Whenever a line in the material below includes "paper", copy that line.

» **Record excerpts**
....

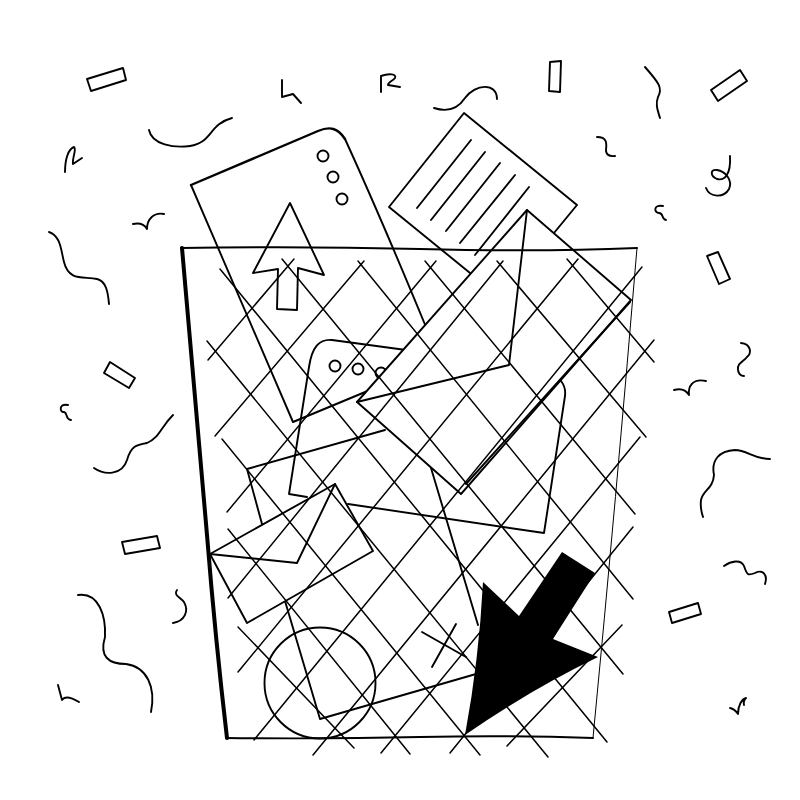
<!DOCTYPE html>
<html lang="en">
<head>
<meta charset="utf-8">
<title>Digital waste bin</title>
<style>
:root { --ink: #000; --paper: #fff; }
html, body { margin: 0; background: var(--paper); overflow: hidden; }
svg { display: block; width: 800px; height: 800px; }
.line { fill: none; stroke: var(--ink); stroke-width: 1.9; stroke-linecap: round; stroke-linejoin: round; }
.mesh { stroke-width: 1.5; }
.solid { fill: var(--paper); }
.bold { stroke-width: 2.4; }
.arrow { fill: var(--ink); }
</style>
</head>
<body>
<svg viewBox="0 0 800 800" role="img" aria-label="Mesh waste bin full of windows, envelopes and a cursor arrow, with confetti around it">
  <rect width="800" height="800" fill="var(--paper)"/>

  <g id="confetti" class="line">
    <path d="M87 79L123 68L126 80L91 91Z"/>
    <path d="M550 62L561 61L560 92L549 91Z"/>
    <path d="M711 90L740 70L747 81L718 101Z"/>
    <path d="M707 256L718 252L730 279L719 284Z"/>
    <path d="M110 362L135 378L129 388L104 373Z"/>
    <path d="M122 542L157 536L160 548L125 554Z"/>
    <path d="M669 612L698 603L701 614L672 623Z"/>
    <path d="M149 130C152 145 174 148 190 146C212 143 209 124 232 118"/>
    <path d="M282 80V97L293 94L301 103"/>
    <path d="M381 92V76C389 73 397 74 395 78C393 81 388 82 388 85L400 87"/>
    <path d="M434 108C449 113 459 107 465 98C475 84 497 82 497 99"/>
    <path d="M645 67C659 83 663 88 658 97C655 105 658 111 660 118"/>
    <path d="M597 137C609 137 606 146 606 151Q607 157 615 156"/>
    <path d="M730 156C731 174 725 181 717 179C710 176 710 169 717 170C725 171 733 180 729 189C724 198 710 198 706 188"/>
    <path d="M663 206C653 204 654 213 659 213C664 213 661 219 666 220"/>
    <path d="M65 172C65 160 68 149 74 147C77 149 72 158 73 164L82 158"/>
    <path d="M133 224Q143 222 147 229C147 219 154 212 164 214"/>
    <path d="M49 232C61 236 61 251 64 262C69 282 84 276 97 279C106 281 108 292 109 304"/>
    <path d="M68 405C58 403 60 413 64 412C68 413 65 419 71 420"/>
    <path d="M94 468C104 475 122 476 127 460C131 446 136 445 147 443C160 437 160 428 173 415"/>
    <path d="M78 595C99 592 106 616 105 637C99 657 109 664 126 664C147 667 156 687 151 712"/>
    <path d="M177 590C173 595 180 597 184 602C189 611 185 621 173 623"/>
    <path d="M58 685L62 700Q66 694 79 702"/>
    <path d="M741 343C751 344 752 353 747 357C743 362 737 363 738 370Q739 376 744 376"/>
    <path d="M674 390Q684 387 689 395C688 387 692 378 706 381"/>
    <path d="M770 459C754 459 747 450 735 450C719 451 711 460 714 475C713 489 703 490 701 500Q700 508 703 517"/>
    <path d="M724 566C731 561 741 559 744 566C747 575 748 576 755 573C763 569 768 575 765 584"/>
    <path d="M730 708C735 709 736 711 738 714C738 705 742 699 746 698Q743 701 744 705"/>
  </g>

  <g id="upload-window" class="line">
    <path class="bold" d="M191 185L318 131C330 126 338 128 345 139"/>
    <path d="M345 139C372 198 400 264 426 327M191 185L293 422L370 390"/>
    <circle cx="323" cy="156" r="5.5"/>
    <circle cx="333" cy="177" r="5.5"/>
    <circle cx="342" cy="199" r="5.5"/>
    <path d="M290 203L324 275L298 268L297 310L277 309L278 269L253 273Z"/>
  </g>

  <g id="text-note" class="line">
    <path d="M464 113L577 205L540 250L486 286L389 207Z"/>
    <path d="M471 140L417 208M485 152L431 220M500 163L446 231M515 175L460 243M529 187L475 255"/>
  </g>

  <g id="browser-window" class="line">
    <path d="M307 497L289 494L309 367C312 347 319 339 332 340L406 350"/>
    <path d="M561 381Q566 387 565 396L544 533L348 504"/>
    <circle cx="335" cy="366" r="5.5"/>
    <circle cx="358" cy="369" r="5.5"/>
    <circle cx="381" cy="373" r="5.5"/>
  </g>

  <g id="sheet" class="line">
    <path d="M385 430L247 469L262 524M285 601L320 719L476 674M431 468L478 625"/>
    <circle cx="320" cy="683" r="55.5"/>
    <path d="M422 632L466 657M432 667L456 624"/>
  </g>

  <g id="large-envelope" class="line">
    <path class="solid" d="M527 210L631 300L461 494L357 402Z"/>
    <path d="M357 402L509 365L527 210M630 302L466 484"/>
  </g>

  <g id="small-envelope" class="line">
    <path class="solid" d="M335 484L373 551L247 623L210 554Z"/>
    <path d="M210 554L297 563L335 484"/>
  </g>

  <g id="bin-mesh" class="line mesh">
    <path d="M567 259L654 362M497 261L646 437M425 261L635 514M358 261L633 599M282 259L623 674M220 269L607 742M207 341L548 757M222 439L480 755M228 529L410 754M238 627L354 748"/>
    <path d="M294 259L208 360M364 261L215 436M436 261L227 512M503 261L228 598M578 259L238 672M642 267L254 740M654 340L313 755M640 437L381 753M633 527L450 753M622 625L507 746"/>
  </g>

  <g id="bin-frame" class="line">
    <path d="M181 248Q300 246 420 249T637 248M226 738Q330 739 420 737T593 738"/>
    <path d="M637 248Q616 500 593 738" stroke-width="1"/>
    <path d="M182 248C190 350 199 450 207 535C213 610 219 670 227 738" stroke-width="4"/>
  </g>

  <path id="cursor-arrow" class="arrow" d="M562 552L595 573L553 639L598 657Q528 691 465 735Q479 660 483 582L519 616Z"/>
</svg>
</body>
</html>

....

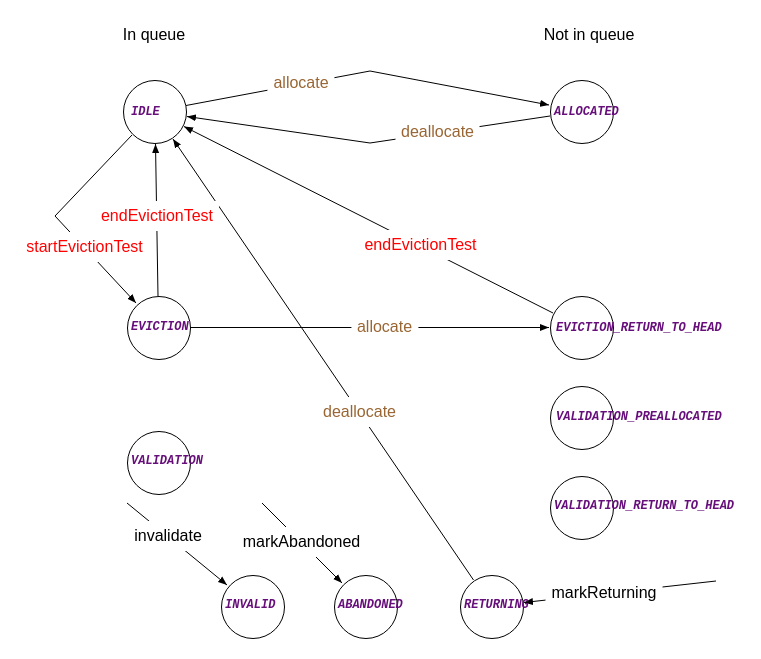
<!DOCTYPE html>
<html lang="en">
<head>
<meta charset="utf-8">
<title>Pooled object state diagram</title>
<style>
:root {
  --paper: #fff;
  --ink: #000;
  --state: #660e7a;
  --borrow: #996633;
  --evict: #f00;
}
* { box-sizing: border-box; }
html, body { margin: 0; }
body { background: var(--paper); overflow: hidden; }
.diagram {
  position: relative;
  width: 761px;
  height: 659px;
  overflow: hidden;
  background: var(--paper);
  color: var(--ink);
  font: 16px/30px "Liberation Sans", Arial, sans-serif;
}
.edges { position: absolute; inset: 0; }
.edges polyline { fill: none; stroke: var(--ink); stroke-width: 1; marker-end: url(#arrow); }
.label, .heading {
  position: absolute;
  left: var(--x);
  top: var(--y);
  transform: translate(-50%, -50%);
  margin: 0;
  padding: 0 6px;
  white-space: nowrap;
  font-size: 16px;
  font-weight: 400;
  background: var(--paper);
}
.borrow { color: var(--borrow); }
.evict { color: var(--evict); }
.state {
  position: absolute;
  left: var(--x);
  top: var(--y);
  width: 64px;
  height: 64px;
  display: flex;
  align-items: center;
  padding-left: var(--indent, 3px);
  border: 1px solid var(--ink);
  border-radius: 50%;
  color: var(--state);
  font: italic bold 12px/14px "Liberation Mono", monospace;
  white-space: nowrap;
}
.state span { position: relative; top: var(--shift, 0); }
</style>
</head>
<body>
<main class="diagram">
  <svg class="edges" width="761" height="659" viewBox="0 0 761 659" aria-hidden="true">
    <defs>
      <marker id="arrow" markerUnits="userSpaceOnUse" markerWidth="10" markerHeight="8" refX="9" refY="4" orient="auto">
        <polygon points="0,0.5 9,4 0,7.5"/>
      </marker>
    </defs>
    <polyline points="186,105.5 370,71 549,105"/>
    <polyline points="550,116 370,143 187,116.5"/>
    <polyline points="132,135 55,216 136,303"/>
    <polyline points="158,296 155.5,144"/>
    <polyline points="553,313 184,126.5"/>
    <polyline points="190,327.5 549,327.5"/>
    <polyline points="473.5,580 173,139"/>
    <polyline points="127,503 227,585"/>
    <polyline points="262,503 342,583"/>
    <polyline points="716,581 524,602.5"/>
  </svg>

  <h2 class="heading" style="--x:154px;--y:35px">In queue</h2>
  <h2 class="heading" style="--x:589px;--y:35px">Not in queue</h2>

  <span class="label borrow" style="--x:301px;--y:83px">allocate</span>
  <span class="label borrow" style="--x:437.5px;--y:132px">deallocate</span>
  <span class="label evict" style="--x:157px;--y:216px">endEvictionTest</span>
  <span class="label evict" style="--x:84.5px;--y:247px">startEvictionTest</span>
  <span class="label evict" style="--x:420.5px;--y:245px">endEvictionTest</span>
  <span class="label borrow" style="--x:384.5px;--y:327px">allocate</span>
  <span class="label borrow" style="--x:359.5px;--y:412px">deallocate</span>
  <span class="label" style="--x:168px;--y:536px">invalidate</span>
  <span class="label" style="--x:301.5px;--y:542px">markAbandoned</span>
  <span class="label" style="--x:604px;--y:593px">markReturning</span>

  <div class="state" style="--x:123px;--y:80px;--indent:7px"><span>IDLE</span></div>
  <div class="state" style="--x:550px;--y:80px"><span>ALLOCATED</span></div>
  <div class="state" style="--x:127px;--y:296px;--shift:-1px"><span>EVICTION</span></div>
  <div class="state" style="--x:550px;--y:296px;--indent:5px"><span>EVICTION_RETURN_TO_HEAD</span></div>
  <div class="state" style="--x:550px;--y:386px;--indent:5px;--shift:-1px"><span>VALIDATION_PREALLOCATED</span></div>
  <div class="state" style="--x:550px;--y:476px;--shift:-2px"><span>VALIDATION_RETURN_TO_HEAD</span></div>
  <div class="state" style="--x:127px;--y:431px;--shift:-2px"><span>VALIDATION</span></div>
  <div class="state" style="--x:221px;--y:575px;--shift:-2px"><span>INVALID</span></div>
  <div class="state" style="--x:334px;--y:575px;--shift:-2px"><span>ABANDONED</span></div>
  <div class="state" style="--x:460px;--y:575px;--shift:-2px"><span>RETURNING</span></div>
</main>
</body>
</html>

....

» **Worked solution**
:root { --ink: #000; --paper: #fff; }
html, body { margin: 0; background: var(--paper); overflow: hidden; }
.solid { fill: var(--paper); }
  <rect width="800" height="800" fill="var(--paper)"/>
  --paper: #fff;
body { background: var(--paper); overflow: hidden; }
  background: var(--paper);
  background: var(--paper);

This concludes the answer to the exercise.